## Record set
[Start of Attachment]

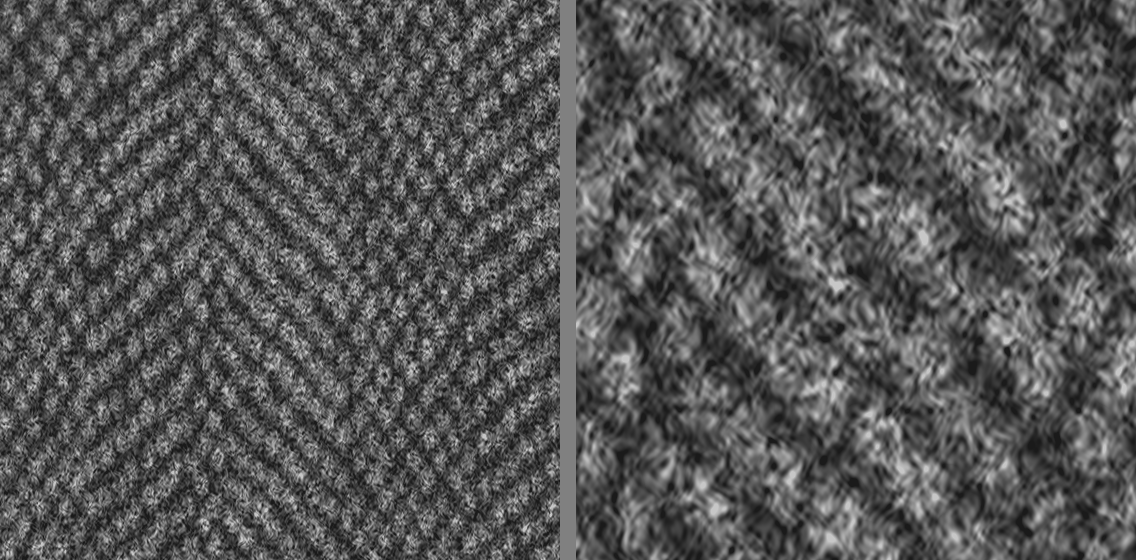
Left: the whole. Right: its middle third, enlarged.
A three.js fragment shader for this texture:

```glsl
varying vec2 vUv;

vec2 hash2(vec2 p) {
  p = vec2(dot(p, vec2(127.1, 311.7)), dot(p, vec2(269.5, 183.3)));
  return fract(sin(p) * 43758.5) * 2.0 - 1.0;
}

float gradientNoise(vec2 p) {
  vec2 i = floor(p), f = fract(p);
  vec2 u = f * f * f * (f * (f * 6.0 - 15.0) + 10.0);
  float bottom = mix(dot(hash2(i), f),
                     dot(hash2(i + vec2(1.0, 0.0)), f - vec2(1.0, 0.0)), u.x);
  float top = mix(dot(hash2(i + vec2(0.0, 1.0)), f - vec2(0.0, 1.0)),
                  dot(hash2(i + 1.0), f - 1.0), u.x);
  return mix(bottom, top, u.y);
}

vec2 noisePair(vec2 p) {
  return vec2(gradientNoise(p), gradientNoise(p + vec2(19.3, 47.7)));
}

// 1 in the band of columns where the ribs fall to the right
float fallingBand(float column) {
  return step(15.5, column) * step(column, 23.5);
}

// Vertical offset of each column: half steps scatter, shorter ones rise, longer ones fall
float twillOffset(float column) {
  float rising = clamp(column - 6.0, 0.0, 7.0) + max(column - 33.0, 0.0);
  float falling = clamp(column - 16.0, 0.0, 8.0);
  return 0.72 + 0.5 * column - 0.2 * rising + 0.136 * falling;
}

// Height of the nearest yarn stitches, p in columns and rows
float weave(vec2 p) {
  float height = 0.0;
  for (int i = -1; i <= 1; i++) {
    float column = floor(p.x) + float(i);
    float falling = fallingBand(column);
    float y = p.y - twillOffset(column);
    for (int j = -1; j <= 1; j++) {
      float row = floor(y) + float(j);
      vec2 jitter = hash2(vec2(column, row) + 7.0);
      vec2 shape = hash2(vec2(row, column) + 61.0);
      vec2 d = vec2(p.x - column, y - row) - 0.5 - jitter * vec2(0.22, 0.11);
      d.x -= (mix(0.1, -0.5, falling) + 0.4 * shape.x) * d.y;
      d /= vec2(mix(0.66, 0.85, falling) + 0.1 * shape.y, 0.41 + 0.07 * shape.x);
      float stitch = 1.0 - smoothstep(0.2, 1.25, length(d));
      height = max(height, stitch * (0.88 + 0.22 * jitter.y));
    }
  }
  return height;
}

// Fine wool hairs crossing along both diagonals and upright
float woolFibres(vec2 uv) {
  vec2 p = uv + 0.006 * noisePair(uv * 50.0);
  float rising = gradientNoise(vec2(p.x - 0.6 * p.y, p.y + 0.6 * p.x) * vec2(205.0, 75.0));
  float falling = gradientNoise(vec2(p.x + 0.8 * p.y, p.y - 0.8 * p.x) * vec2(180.0, 80.0) + 31.0);
  float upright = gradientNoise(p * vec2(240.0, 120.0) + 83.0);
  return rising + falling + 0.8 * upright;
}

void main() {
  // Uneven cloth: broad sway, yarn wobble and ragged stitch edges
  vec2 cloth = vUv + 0.007 * noisePair(vUv * 5.0)
             + 0.006 * noisePair(vUv * 38.0 + 3.0)
             + 0.01 * noisePair(vUv * 110.0 + 11.0);
  float yarn = weave(cloth * vec2(40.0, 13.4));

  // Hairs are softer toward the upper left corner
  float focus = mix(0.65, 1.0, smoothstep(0.0, 0.6, distance(vUv, vec2(0.0, 1.0))));
  float fibres = woolFibres(vUv) * focus;
  float clumps = gradientNoise(vUv * 110.0 + 51.0);

  float grey = mix(0.19, 0.52, yarn);
  grey += fibres * (0.22 + 0.25 * yarn) + 0.14 * clumps;
  grey += 0.03 * gradientNoise(vUv * 4.0 + 13.0);
  gl_FragColor = vec4(vec3(clamp(grey, 0.1, 0.78)), 1.0);
}
```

[End of Attachment]

## Exercise details
What is the number of lines above that contain "columns"? Reply with that number only.

## Result of this task
2